There was consternation when Günther Oettinger, the EU Commissioner for Digital Commission and Society, announced today that he would like internet movie services to be made available across the whole continent, so that someone in UK would not be blocked from buying or streaming films from another European country.

“On iTunes, for example, the vast majority of hit films are available in the European Union but only in a certain number of country stores,” said Mr Oettinger.

But Andy Paterson, producer of The Railway Man, starring Colin Firth, told The Independent: “The proposal being mooted would destroy the European film business completely. This is not about consumer access, it’s about the way that films are made.

“None of the films that were at the BAFTAs last night would have been made if it becomes impossible to make individual territory sales around the world.”

Recent British hits, Mr. Turner, The Railway Man and Salmon Fishing in The Yemen have all relied on sales made to other European countries to get made.

Deals typically involve an advance being given on films in exchange for exclusive rights to market them within a given territory. But if they are made available online across Europe, it’s argued the market would collapse.


“The only films that could be sold on this basis are huge blockbusters and sequels,” said Paterson. “So far as giving people increased choice, you would decimate the business. What it means for the British Film Industry is that there wouldn’t be one.”

Speaking about a Single Digital Connected Market at the European Film Market event in Berlin today, Mr Oettinger said: “I want more choice for consumers. They should also benefit from the advantages of digitalisation and be able to shop for more films across borders.”

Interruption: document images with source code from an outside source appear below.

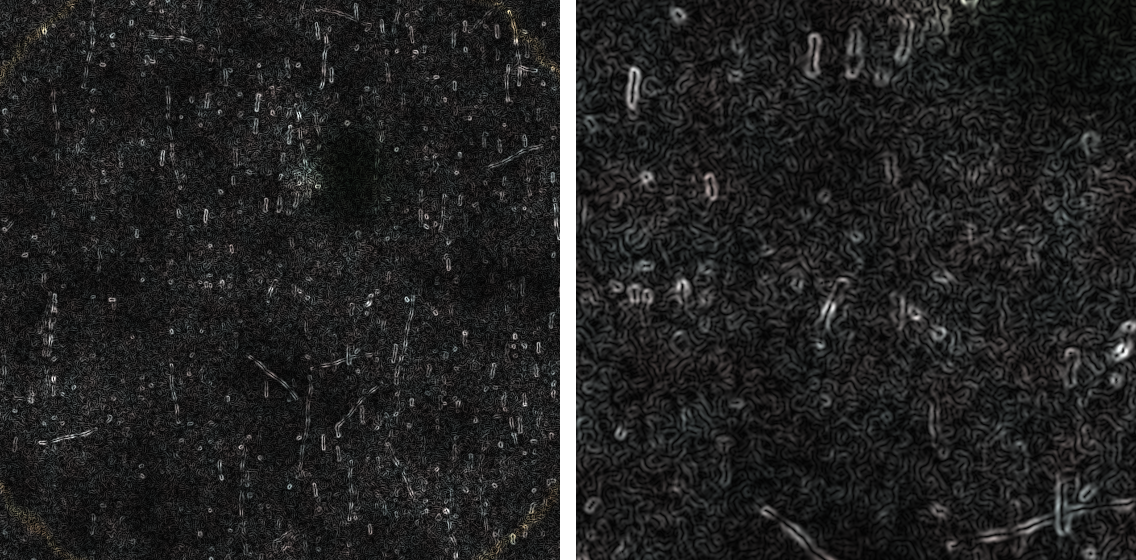
Left, the full canvas; right, a detail of the centre.
This texture is drawn by a Shadertoy shader. Its source:

```glsl
// Dark edge-detected surface: wormy grain, beaded vertical dashes, specks and
// long curved scratches. Each part adds its slope to one gradient vector, and
// the length of that vector is the brightness, so strokes show as twin lines.

#define GRAIN_COARSE 135.0
#define GRAIN_FINE 205.0
#define STROKE 0.0021
#define DASH_CELL vec2(0.026, 0.041)
#define SPECK_CELL vec2(0.0175)
#define SCRATCHES 52
#define BRIGHTNESS 0.083
#define CONTRAST 1.2
#define SMOOTH_SPOT vec2(0.63, 0.69)
#define ROUGH_SPOT vec2(0.54, 0.68)
#define RIM_RADIUS 0.62

vec4 hash4(vec2 p) {
    vec4 q = fract(p.xyxy * vec4(0.1031, 0.1030, 0.0973, 0.1099));
    q += dot(q, q.wzxy + 33.33);
    return fract((q.xxyz + q.yzzw) * q.zywx);
}

vec2 unitVector(vec2 cell) {
    float a = 6.2832 * hash4(cell + 71.0).x;
    return vec2(cos(a), sin(a));
}

mat2 rotation(float a) {
    float c = cos(a), s = sin(a);
    return mat2(c, s, -s, c);
}

// Gradient noise: value in x, slope in yz
vec3 slopeNoise(vec2 p) {
    vec2 i = floor(p), f = p - i;
    vec2 u = f * f * f * (f * (f * 6.0 - 15.0) + 10.0);
    vec2 du = 30.0 * f * f * (f * (f - 2.0) + 1.0);
    vec2 ga = unitVector(i);
    vec2 gb = unitVector(i + vec2(1, 0));
    vec2 gc = unitVector(i + vec2(0, 1));
    vec2 gd = unitVector(i + vec2(1, 1));
    float a = dot(ga, f);
    float b = dot(gb, f - vec2(1, 0));
    float c = dot(gc, f - vec2(0, 1));
    float d = dot(gd, f - vec2(1, 1));
    float k = a - b - c + d;
    vec2 slope = mix(mix(ga, gb, u.x), mix(gc, gd, u.x), u.y)
               + du * (u.yx * k + vec2(b, c) - a);
    return vec3(mix(mix(a, b, u.x), mix(c, d, u.x), u.y), slope);
}

// Slope of a soft ridge lying along y
vec2 ridgeSlope(vec2 q, float halfLength, float width) {
    vec2 v = vec2(q.x, q.y - clamp(q.y, -halfLength, halfLength)) / width;
    return -1.65 * v * exp(-0.5 * dot(v, v));
}

// One short ridge per cell, in staggered columns
vec2 markLayer(vec2 p, vec2 cell, float turn, float density, float seed) {
    float column = floor(p.x / cell.x);
    p.y += cell.y * hash4(vec2(column, seed)).x;
    vec2 id = vec2(column, floor(p.y / cell.y));
    vec4 rnd = hash4(id + seed);
    vec2 room = max(0.5 * cell - 3.0 * STROKE, 0.0);
    vec2 q = p - (id + 0.5) * cell;
    q.x -= (rnd.x - 0.5) * 1.3 * room.x;
    mat2 spin = rotation((rnd.z - 0.5) * turn);
    float strength = smoothstep(0.0, 0.12, density - rnd.y) * (1.5 + 3.2 * rnd.w * rnd.w);
    float halfLength = room.y * fract(rnd.w * 7.0 + rnd.x);
    return strength * (spin * ridgeSlope(q * spin, halfLength, STROKE));
}

// Long bowed ridges, most of them near vertical
vec2 scratchSlope(vec2 p) {
    vec2 slope = vec2(0.0);
    for (int i = 0; i < SCRATCHES; i++) {
        vec4 place = hash4(vec2(float(i) * 3.0 + 5.0, 19.0));
        vec4 form = hash4(vec2(float(i) * 5.0 + 2.0, 47.0));
        float lean = place.z < 0.72 ? 0.45 : 3.0;
        mat2 spin = rotation((form.x - 0.5) * lean);
        vec2 q = (p - place.xy) * spin;
        float halfLength = 0.016 + 0.075 * form.y * form.y;
        q.x -= (form.z - 0.5) * 3.0 * q.y * q.y;
        q.x -= 0.0015 * sin(q.y * 90.0 + 6.0 * form.w);
        float wear = 0.75 + 0.35 * sin(q.y * 230.0 + 20.0 * place.w);
        float strength = (1.8 + 3.8 * form.w) * wear;
        slope += strength * (spin * ridgeSlope(q, halfLength, STROKE * 0.9));
    }
    return slope;
}

void mainImage(out vec4 fragColor, in vec2 fragCoord) {
    vec2 p = fragCoord / iResolution.y;

    // Regions: patchy grain, a smooth spot, a rough spot, a worn rim
    float patches = slopeNoise(p * 5.0 + 3.0).x + 0.8 * slopeNoise(p * 17.0).x;
    float calm = exp(-dot(p - SMOOTH_SPOT, p - SMOOTH_SPOT) / 0.005);
    float rough = exp(-dot(p - ROUGH_SPOT, p - ROUGH_SPOT) / 0.0012);
    float rimOffset = length(p - 0.5) - RIM_RADIUS + 0.02 * slopeNoise(p * 22.0).x;
    float rim = exp(-rimOffset * rimOffset / 0.00012);
    float grain = (1.0 + 0.55 * patches) * (1.0 - 0.5 * calm) + 1.1 * rough + 0.7 * rim;

    // Wormy grain from two turned noise layers
    mat2 turn = rotation(0.65);
    vec2 slope = slopeNoise(p * GRAIN_COARSE).yz;
    slope += turn * slopeNoise((p * turn) * GRAIN_FINE + 40.0).yz;
    slope *= grain;

    // Dashes, specks and scratches
    vec2 bent = p + vec2(0.012 * sin(p.y * 7.0 + p.x * 9.0), 0.0);
    float dashes = 0.16 + 0.34 * smoothstep(0.25, 0.6, p.x) + 0.25 * patches - 0.5 * calm;
    float specks = 0.25 + 0.3 * patches - 0.3 * calm + 0.6 * rough;
    slope += markLayer(bent, DASH_CELL, 0.25, dashes, 11.0);
    slope += markLayer(p, SPECK_CELL, 6.28, specks, 83.0);
    slope += scratchSlope(p);

    // Edge strength to near-neutral grey, with faint local tints
    float edge = min(BRIGHTNESS * pow(length(slope), CONTRAST), 0.95);
    float hue = slopeNoise(p * 28.0 + 9.0).x;
    vec3 tint = 1.0 + hue * vec3(-0.16, 0.03, 0.05);
    tint *= mix(vec3(1.0), vec3(1.1, 1.0, 0.8), rim);
    tint *= mix(vec3(1.0), vec3(0.85, 1.05, 0.85), calm);
    fragColor = vec4(edge * tint + 0.008, 1.0);
}
```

Consumers would benefit from the plans in the short term because when they sign up to the likes of Netflix or Sky on-demand, as they will no longer be blocked from using the service when they travel to countries within the European market.

But Jean Prewitt, CEO and President of the Independent Film and Television Alliance argued: “The Commission’s proposal would seriously damage the ability of independent producers to finance their films, which depends on exclusive licenses to local distributors. Ultimately, it would not benefit consumers.

“If the only issue is getting large blockbusters delivered to them on multi-territorial online platforms, maybe that will happen. But the vast majority of independent films, including European art house films, will not prosper in this environment.”

The Commissioner said consultation for the new process will start in the spring, to be put before committees in the autumn, and he hopes it will be put before the European Parliament next summer.

Mark Batey, Chief Executive, of the UK Film Distributors Association, said: “We emphasise the need for a flexibility – a ‘one size fits all’ digital release model would clearly not be appropriate for the entire spectrum of European film productions, and most importantly would not best serve the interests of today’s diverse audiences.”